An investor has a I-year, 10% semiannual coupon bond with a price of $975. lfthe 6-month Treasury bill (T-bill) has a holding period yield of6%, what is the I-year theoretical spot rate on a bond-equivalent basis? A. 6.4%. B. 8.7%. C.9.9%. D. 12.8%.

I would say A: 975 = (50/1.06) + 1050(1+X)^2 Solve for X and you get 6.38%.

you’d have to double that so you get 12.8

Also, bond is selling at discount, so BEY must be higher than coupon rate., so easily eliminate the top 3 and pick D.

pepp Wrote: ------------------------------------------------------- > you’d have to double that > > so you get 12.8 Dang, I think you’re right! I love how they throw in the HPY as opposed to the normal yield!

yeah, for the first minute i just didn’t know how to solve this problem, then i was like, there gotta be an easy way. i thought and dind’t even bother doing any computation. just said, hey its giving 6% for half a year, gotta atleast double that to go for full year. but gotta be more than 6% cuz of compounding issues…the only answer choice luckily is 12.8 lol.
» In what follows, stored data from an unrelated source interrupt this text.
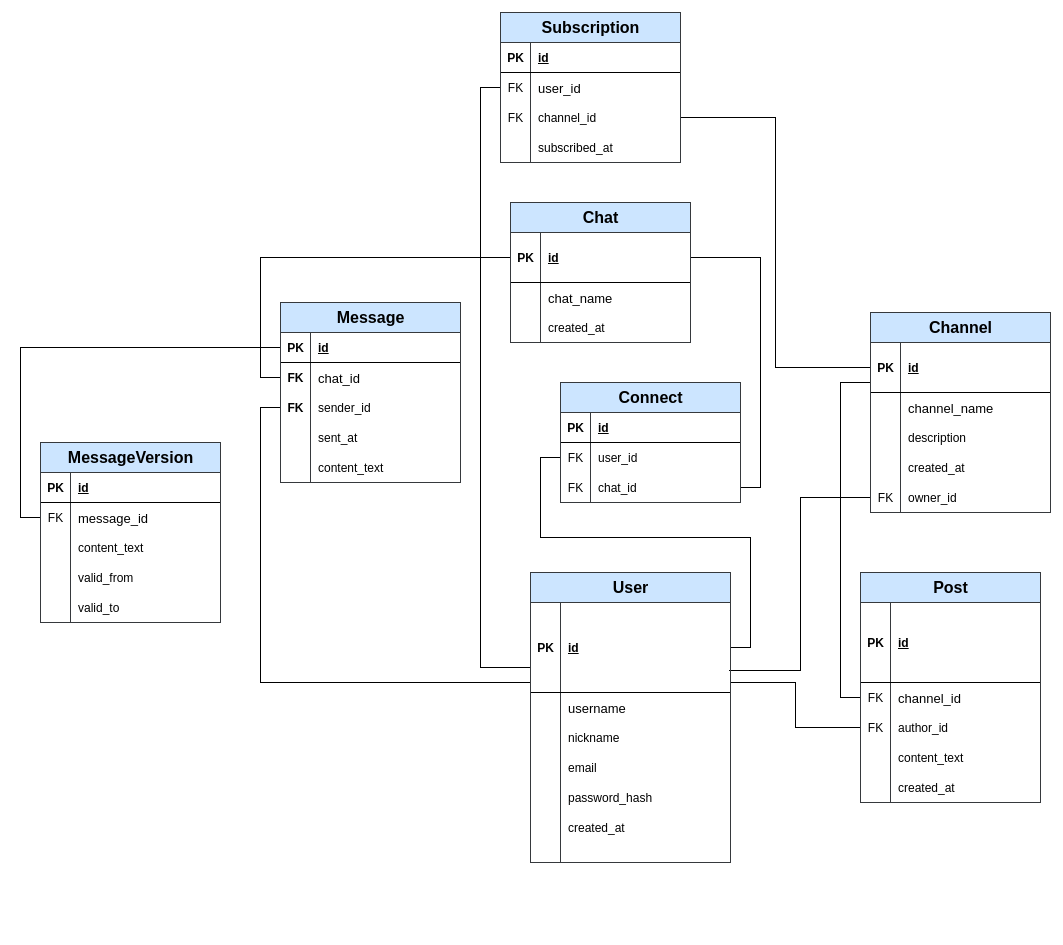
<!DOCTYPE html>
<html lang="en">
<head>
<meta charset="utf-8">
<title>Messenger database schema</title>
<style>
:root {
  --paper: #ffffff;
  --ink: #000000;
  --frame: #36393d;
  --header: #cce5ff;
  --row: 30px;
}
* { box-sizing: border-box; margin: 0; padding: 0; }
html, body { width: 1063px; height: 945px; overflow: hidden; background: var(--paper); }
.diagram {
  position: relative;
  width: 1063px;
  height: 945px;
  overflow: hidden;
  color: var(--ink);
  font: 12px "Liberation Sans", Arial, sans-serif;
}
.relations { position: absolute; inset: 0; fill: none; stroke: var(--ink); shape-rendering: crispEdges; }
.entity {
  --pk: 30px;
  position: absolute;
  width: 181px;
  display: flex;
  flex-direction: column;
  border: 1px solid var(--frame);
}
.entity h2 {
  flex: none;
  height: var(--row);
  border-bottom: 1px solid var(--frame);
  background: var(--header);
  font-size: 16px;
  line-height: 29px;
  text-align: center;
}
.field { flex: none; display: grid; grid-template-columns: 30px 1fr; height: var(--row); }
.field:last-child { height: 29px; }
.field b, .field i { display: flex; align-items: center; font-style: normal; }
.field b { justify-content: center; border-right: 1px solid var(--frame); font-weight: 400; }
.field i { padding-left: 7px; }
.primary { height: var(--pk); border-bottom: 1px solid var(--ink); }
.primary b, .primary i, .strong b { font-weight: 700; }
.primary i { text-decoration: underline; }
.lead i { font-size: 13px; }
.field.spacer { height: 19px; }

.subscription { left: 500px; top: 12px; }
.chat { left: 510px; top: 202px; --pk: 50px; }
.message { left: 280px; top: 302px; }
.message-version { left: 40px; top: 442px; }
.connect { left: 560px; top: 382px; }
.channel { left: 870px; top: 312px; --pk: 50px; }
.user { left: 530px; top: 572px; width: 201px; --pk: 90px; }
.post { left: 860px; top: 572px; --pk: 80px; }
</style>
</head>
<body>
<main class="diagram">
  <svg class="relations" width="1063" height="945" viewBox="0 0 1063 945" aria-hidden="true">
    <g transform="translate(.5 .5)">
      <polyline id="subscription-user" points="500,87 480,87 480,667 530,667"/>
      <polyline id="subscription-channel" points="680,117 775,117 775,367 870,367"/>
      <polyline id="message-chat" points="510,257 260,257 260,377 280,377"/>
      <polyline id="connect-chat" points="690,257 760,257 760,487 740,487"/>
      <polyline id="version-message" points="280,347 20,347 20,517 40,517"/>
      <polyline id="message-user" points="280,407 260,407 260,682 530,682"/>
      <polyline id="connect-user" points="560,457 540,457 540,537 750,537 750,647 730,647"/>
      <polyline id="channel-user" points="870,497 800,497 800,670 728,670"/>
      <polyline id="post-channel" points="870,382 840,382 840,697 860,697"/>
      <polyline id="post-user" points="730,682 795,682 795,727 860,727"/>
    </g>
  </svg>

  <section class="entity subscription">
    <h2>Subscription</h2>
    <div class="field primary"><b>PK</b><i>id</i></div>
    <div class="field lead"><b>FK</b><i>user_id</i></div>
    <div class="field"><b>FK</b><i>channel_id</i></div>
    <div class="field"><b></b><i>subscribed_at</i></div>
  </section>

  <section class="entity chat">
    <h2>Chat</h2>
    <div class="field primary"><b>PK</b><i>id</i></div>
    <div class="field lead"><b></b><i>chat_name</i></div>
    <div class="field"><b></b><i>created_at</i></div>
  </section>

  <section class="entity message">
    <h2>Message</h2>
    <div class="field primary"><b>PK</b><i>id</i></div>
    <div class="field lead strong"><b>FK</b><i>chat_id</i></div>
    <div class="field strong"><b>FK</b><i>sender_id</i></div>
    <div class="field"><b></b><i>sent_at</i></div>
    <div class="field"><b></b><i>content_text</i></div>
  </section>

  <section class="entity message-version">
    <h2>MessageVersion</h2>
    <div class="field primary"><b>PK</b><i>id</i></div>
    <div class="field lead"><b>FK</b><i>message_id</i></div>
    <div class="field"><b></b><i>content_text</i></div>
    <div class="field"><b></b><i>valid_from</i></div>
    <div class="field"><b></b><i>valid_to</i></div>
  </section>

  <section class="entity connect">
    <h2>Connect</h2>
    <div class="field primary"><b>PK</b><i>id</i></div>
    <div class="field"><b>FK</b><i>user_id</i></div>
    <div class="field"><b>FK</b><i>chat_id</i></div>
  </section>

  <section class="entity channel">
    <h2>Channel</h2>
    <div class="field primary"><b>PK</b><i>id</i></div>
    <div class="field lead"><b></b><i>channel_name</i></div>
    <div class="field"><b></b><i>description</i></div>
    <div class="field"><b></b><i>created_at</i></div>
    <div class="field"><b>FK</b><i>owner_id</i></div>
  </section>

  <section class="entity user">
    <h2>User</h2>
    <div class="field primary"><b>PK</b><i>id</i></div>
    <div class="field lead"><b></b><i>username</i></div>
    <div class="field"><b></b><i>nickname</i></div>
    <div class="field"><b></b><i>email</i></div>
    <div class="field"><b></b><i>password_hash</i></div>
    <div class="field"><b></b><i>created_at</i></div>
    <div class="field spacer"><b></b><i></i></div>
  </section>

  <section class="entity post">
    <h2>Post</h2>
    <div class="field primary"><b>PK</b><i>id</i></div>
    <div class="field lead"><b>FK</b><i>channel_id</i></div>
    <div class="field"><b>FK</b><i>author_id</i></div>
    <div class="field"><b></b><i>content_text</i></div>
    <div class="field"><b></b><i>created_at</i></div>
  </section>
</main>
</body>
</html>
NOW I REALLY HOPE I AM NOT WRONG cuz i dont know how else to do or think about such problems.

pepp Wrote: ------------------------------------------------------- > Also, bond is selling at discount, so BEY must be > higher than coupon rate., so easily eliminate the > top 3 and pick D. ok for the guess option but can you show it rationnaly (by calculations in case there are many rate higher than coupon rate)

from my understanding, what sox did is fine, but other rationality is simply to convert an HPY to BEY, however if cash flows are known, its easily to just compute BEY based on above calculation.
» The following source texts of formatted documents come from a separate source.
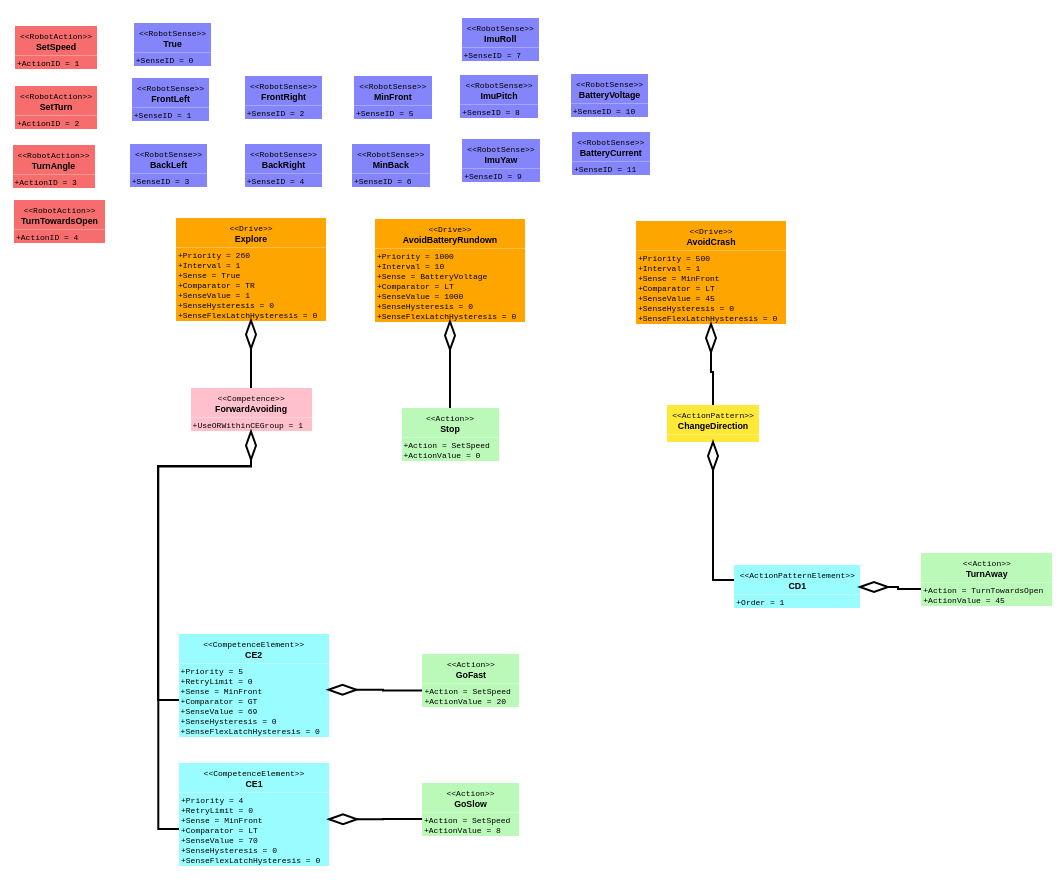
<!DOCTYPE html>
<html lang="en">
<head>
<meta charset="utf-8">
<title>Robot plan class diagram</title>
<style>
:root {
  --paper: #ffffff;
  --ink: #000000;
  --robot-action: #f76d6d;
  --robot-sense: #8484fb;
  --drive: #ffa500;
  --competence: #ffc0cb;
  --action: #bbf9b9;
  --pattern: #ffe936;
  --element: #99fdff;
  --rule: rgba(255, 255, 255, .28);
}
* { box-sizing: border-box; margin: 0; padding: 0; }
body { background: var(--paper); overflow: hidden; }
.diagram {
  position: relative;
  width: 1064px;
  height: 884px;
  overflow: hidden;
  background: var(--paper);
  color: var(--ink);
  font: 8px/10px "Liberation Mono", monospace;
  white-space: nowrap;
}
.node { position: absolute; }
.node header {
  height: 29px;
  padding-top: 5px;
  text-align: center;
}
.node header p { line-height: 11px; }
.node h2 { font: bold 8.8px/10px "Liberation Sans", sans-serif; }
.node ul {
  min-height: 8px;
  padding: 3px 0 0 2px;
  border-top: 1px solid var(--rule);
  list-style: none;
}
.robot-action { width: 82px; background: var(--robot-action); }
.robot-sense { width: 77.5px; background: var(--robot-sense); }
.drive { width: 150px; background: var(--drive); }
.competence { width: 121px; background: var(--competence); }
.action { width: 97px; background: var(--action); }
.pattern { width: 92px; background: var(--pattern); }
.pattern-element { width: 126px; background: var(--element); }
.competence-element { width: 150px; background: var(--element); }
.connectors { position: absolute; left: 0; top: 0; }
</style>
</head>
<body>
<main class="diagram">

  <!-- Robot actions -->
  <article class="node robot-action" style="left:15px;top:26px"><header><p>&lt;&lt;RobotAction&gt;&gt;</p><h2>SetSpeed</h2></header><ul><li>+ActionID = 1</li></ul></article>
  <article class="node robot-action" style="left:15px;top:85.5px"><header><p>&lt;&lt;RobotAction&gt;&gt;</p><h2>SetTurn</h2></header><ul><li>+ActionID = 2</li></ul></article>
  <article class="node robot-action" style="left:12.5px;top:144.5px"><header><p>&lt;&lt;RobotAction&gt;&gt;</p><h2>TurnAngle</h2></header><ul><li>+ActionID = 3</li></ul></article>
  <article class="node robot-action" style="left:14px;top:200px;width:91px"><header><p>&lt;&lt;RobotAction&gt;&gt;</p><h2>TurnTowardsOpen</h2></header><ul><li>+ActionID = 4</li></ul></article>

  <!-- Robot senses -->
  <article class="node robot-sense" style="left:133.8px;top:23px"><header><p>&lt;&lt;RobotSense&gt;&gt;</p><h2>True</h2></header><ul><li>+SenseID = 0</li></ul></article>
  <article class="node robot-sense" style="left:131.8px;top:77.5px"><header><p>&lt;&lt;RobotSense&gt;&gt;</p><h2>FrontLeft</h2></header><ul><li>+SenseID = 1</li></ul></article>
  <article class="node robot-sense" style="left:244.8px;top:76px"><header><p>&lt;&lt;RobotSense&gt;&gt;</p><h2>FrontRight</h2></header><ul><li>+SenseID = 2</li></ul></article>
  <article class="node robot-sense" style="left:129.8px;top:144px"><header><p>&lt;&lt;RobotSense&gt;&gt;</p><h2>BackLeft</h2></header><ul><li>+SenseID = 3</li></ul></article>
  <article class="node robot-sense" style="left:244.8px;top:144px"><header><p>&lt;&lt;RobotSense&gt;&gt;</p><h2>BackRight</h2></header><ul><li>+SenseID = 4</li></ul></article>
  <article class="node robot-sense" style="left:354px;top:76px"><header><p>&lt;&lt;RobotSense&gt;&gt;</p><h2>MinFront</h2></header><ul><li>+SenseID = 5</li></ul></article>
  <article class="node robot-sense" style="left:352px;top:144px"><header><p>&lt;&lt;RobotSense&gt;&gt;</p><h2>MinBack</h2></header><ul><li>+SenseID = 6</li></ul></article>
  <article class="node robot-sense" style="left:461.5px;top:17.5px"><header><p>&lt;&lt;RobotSense&gt;&gt;</p><h2>ImuRoll</h2></header><ul><li>+SenseID = 7</li></ul></article>
  <article class="node robot-sense" style="left:460.3px;top:75px"><header><p>&lt;&lt;RobotSense&gt;&gt;</p><h2>ImuPitch</h2></header><ul><li>+SenseID = 8</li></ul></article>
  <article class="node robot-sense" style="left:462.2px;top:139px"><header><p>&lt;&lt;RobotSense&gt;&gt;</p><h2>ImuYaw</h2></header><ul><li>+SenseID = 9</li></ul></article>
  <article class="node robot-sense" style="left:570.8px;top:74px"><header><p>&lt;&lt;RobotSense&gt;&gt;</p><h2>BatteryVoltage</h2></header><ul><li>+SenseID = 10</li></ul></article>
  <article class="node robot-sense" style="left:572px;top:131.5px"><header><p>&lt;&lt;RobotSense&gt;&gt;</p><h2>BatteryCurrent</h2></header><ul><li>+SenseID = 11</li></ul></article>

  <!-- Drives -->
  <article class="node drive" style="left:176px;top:217.5px">
    <header><p>&lt;&lt;Drive&gt;&gt;</p><h2>Explore</h2></header>
    <ul><li>+Priority = 260</li><li>+Interval = 1</li><li>+Sense = True</li><li>+Comparator = TR</li><li>+SenseValue = 1</li><li>+SenseHysteresis = 0</li><li>+SenseFlexLatchHysteresis = 0</li></ul>
  </article>
  <article class="node drive" style="left:375px;top:218.5px">
    <header><p>&lt;&lt;Drive&gt;&gt;</p><h2>AvoidBatteryRundown</h2></header>
    <ul><li>+Priority = 1000</li><li>+Interval = 10</li><li>+Sense = BatteryVoltage</li><li>+Comparator = LT</li><li>+SenseValue = 1000</li><li>+SenseHysteresis = 0</li><li>+SenseFlexLatchHysteresis = 0</li></ul>
  </article>
  <article class="node drive" style="left:636px;top:221px">
    <header><p>&lt;&lt;Drive&gt;&gt;</p><h2>AvoidCrash</h2></header>
    <ul><li>+Priority = 500</li><li>+Interval = 1</li><li>+Sense = MinFront</li><li>+Comparator = LT</li><li>+SenseValue = 45</li><li>+SenseHysteresis = 0</li><li>+SenseFlexLatchHysteresis = 0</li></ul>
  </article>

  <!-- Competence and its elements -->
  <article class="node competence" style="left:190.6px;top:388px"><header><p>&lt;&lt;Competence&gt;&gt;</p><h2>ForwardAvoiding</h2></header><ul><li>+UseORWithinCEGroup = 1</li></ul></article>
  <article class="node competence-element" style="left:178.6px;top:633.8px">
    <header><p>&lt;&lt;CompetenceElement&gt;&gt;</p><h2>CE2</h2></header>
    <ul><li>+Priority = 5</li><li>+RetryLimit = 0</li><li>+Sense = MinFront</li><li>+Comparator = GT</li><li>+SenseValue = 69</li><li>+SenseHysteresis = 0</li><li>+SenseFlexLatchHysteresis = 0</li></ul>
  </article>
  <article class="node competence-element" style="left:179px;top:763px">
    <header><p>&lt;&lt;CompetenceElement&gt;&gt;</p><h2>CE1</h2></header>
    <ul><li>+Priority = 4</li><li>+RetryLimit = 0</li><li>+Sense = MinFront</li><li>+Comparator = LT</li><li>+SenseValue = 70</li><li>+SenseHysteresis = 0</li><li>+SenseFlexLatchHysteresis = 0</li></ul>
  </article>

  <!-- Action pattern and its element -->
  <article class="node pattern" style="left:667px;top:405px"><header><p>&lt;&lt;ActionPattern&gt;&gt;</p><h2>ChangeDirection</h2></header><ul></ul></article>
  <article class="node pattern-element" style="left:734.3px;top:565.3px"><header><p>&lt;&lt;ActionPatternElement&gt;&gt;</p><h2>CD1</h2></header><ul><li>+Order = 1</li></ul></article>

  <!-- Actions -->
  <article class="node action" style="left:401.5px;top:407.8px"><header><p>&lt;&lt;Action&gt;&gt;</p><h2>Stop</h2></header><ul><li>+Action = SetSpeed</li><li>+ActionValue = 0</li></ul></article>
  <article class="node action" style="left:422.4px;top:654.3px"><header><p>&lt;&lt;Action&gt;&gt;</p><h2>GoFast</h2></header><ul><li>+Action = SetSpeed</li><li>+ActionValue = 20</li></ul></article>
  <article class="node action" style="left:422px;top:783px"><header><p>&lt;&lt;Action&gt;&gt;</p><h2>GoSlow</h2></header><ul><li>+Action = SetSpeed</li><li>+ActionValue = 8</li></ul></article>
  <article class="node action" style="left:921.3px;top:553px;width:131px"><header><p>&lt;&lt;Action&gt;&gt;</p><h2>TurnAway</h2></header><ul><li>+Action = TurnTowardsOpen</li><li>+ActionValue = 45</li></ul></article>

  <!-- Aggregation links -->
  <svg class="connectors" width="1064" height="884" viewBox="0 0 1064 884" fill="none" stroke="var(--ink)" stroke-width="2" aria-hidden="true">
    <defs>
      <polygon id="diamond-down" points="0,0 5,14 0,28 -5,14" fill="var(--paper)"/>
      <polygon id="diamond-right" points="0,0 14,-5 28,0 14,5" fill="var(--paper)"/>
    </defs>
    <polyline points="251,348 251,388"/>
    <polyline points="450,349 450,408"/>
    <polyline points="711,352 711,372 713,372 713,405"/>
    <polyline points="713,470 713,580 734,580"/>
    <polyline points="251,459 251,466 158,466 158,700 179,700"/>
    <polyline points="251,459 251,466.5 158.3,466.5 158.3,829 179,829"/>
    <polyline points="356,689.7 383,689.7 383,690.5 422,690.5"/>
    <polyline points="357,819.3 383,819.3 383,819 422,819"/>
    <polyline points="888,587 898,587 898,589 921,589"/>
    <use href="#diamond-down" x="251" y="320.5"/>
    <use href="#diamond-down" x="450" y="321.5"/>
    <use href="#diamond-down" x="711" y="324"/>
    <use href="#diamond-down" x="251" y="431.5"/>
    <use href="#diamond-down" x="713" y="442"/>
    <use href="#diamond-right" x="328.5" y="689.7"/>
    <use href="#diamond-right" x="329" y="819.2"/>
    <use href="#diamond-right" x="860" y="587"/>
  </svg>
</main>
</body>
</html>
975 = (50/1.06) + 1050(1+X)^2 Solve for X and you get 6.38% and now multiply by 2 = 12.8%

soxboy I agree with you (I did the same but had error in my discount factor so i didn’t get the right anwser) and after the formula of BEY makes me complicate thing a little bit more… but when we need to use BEY then? (I mean the formula)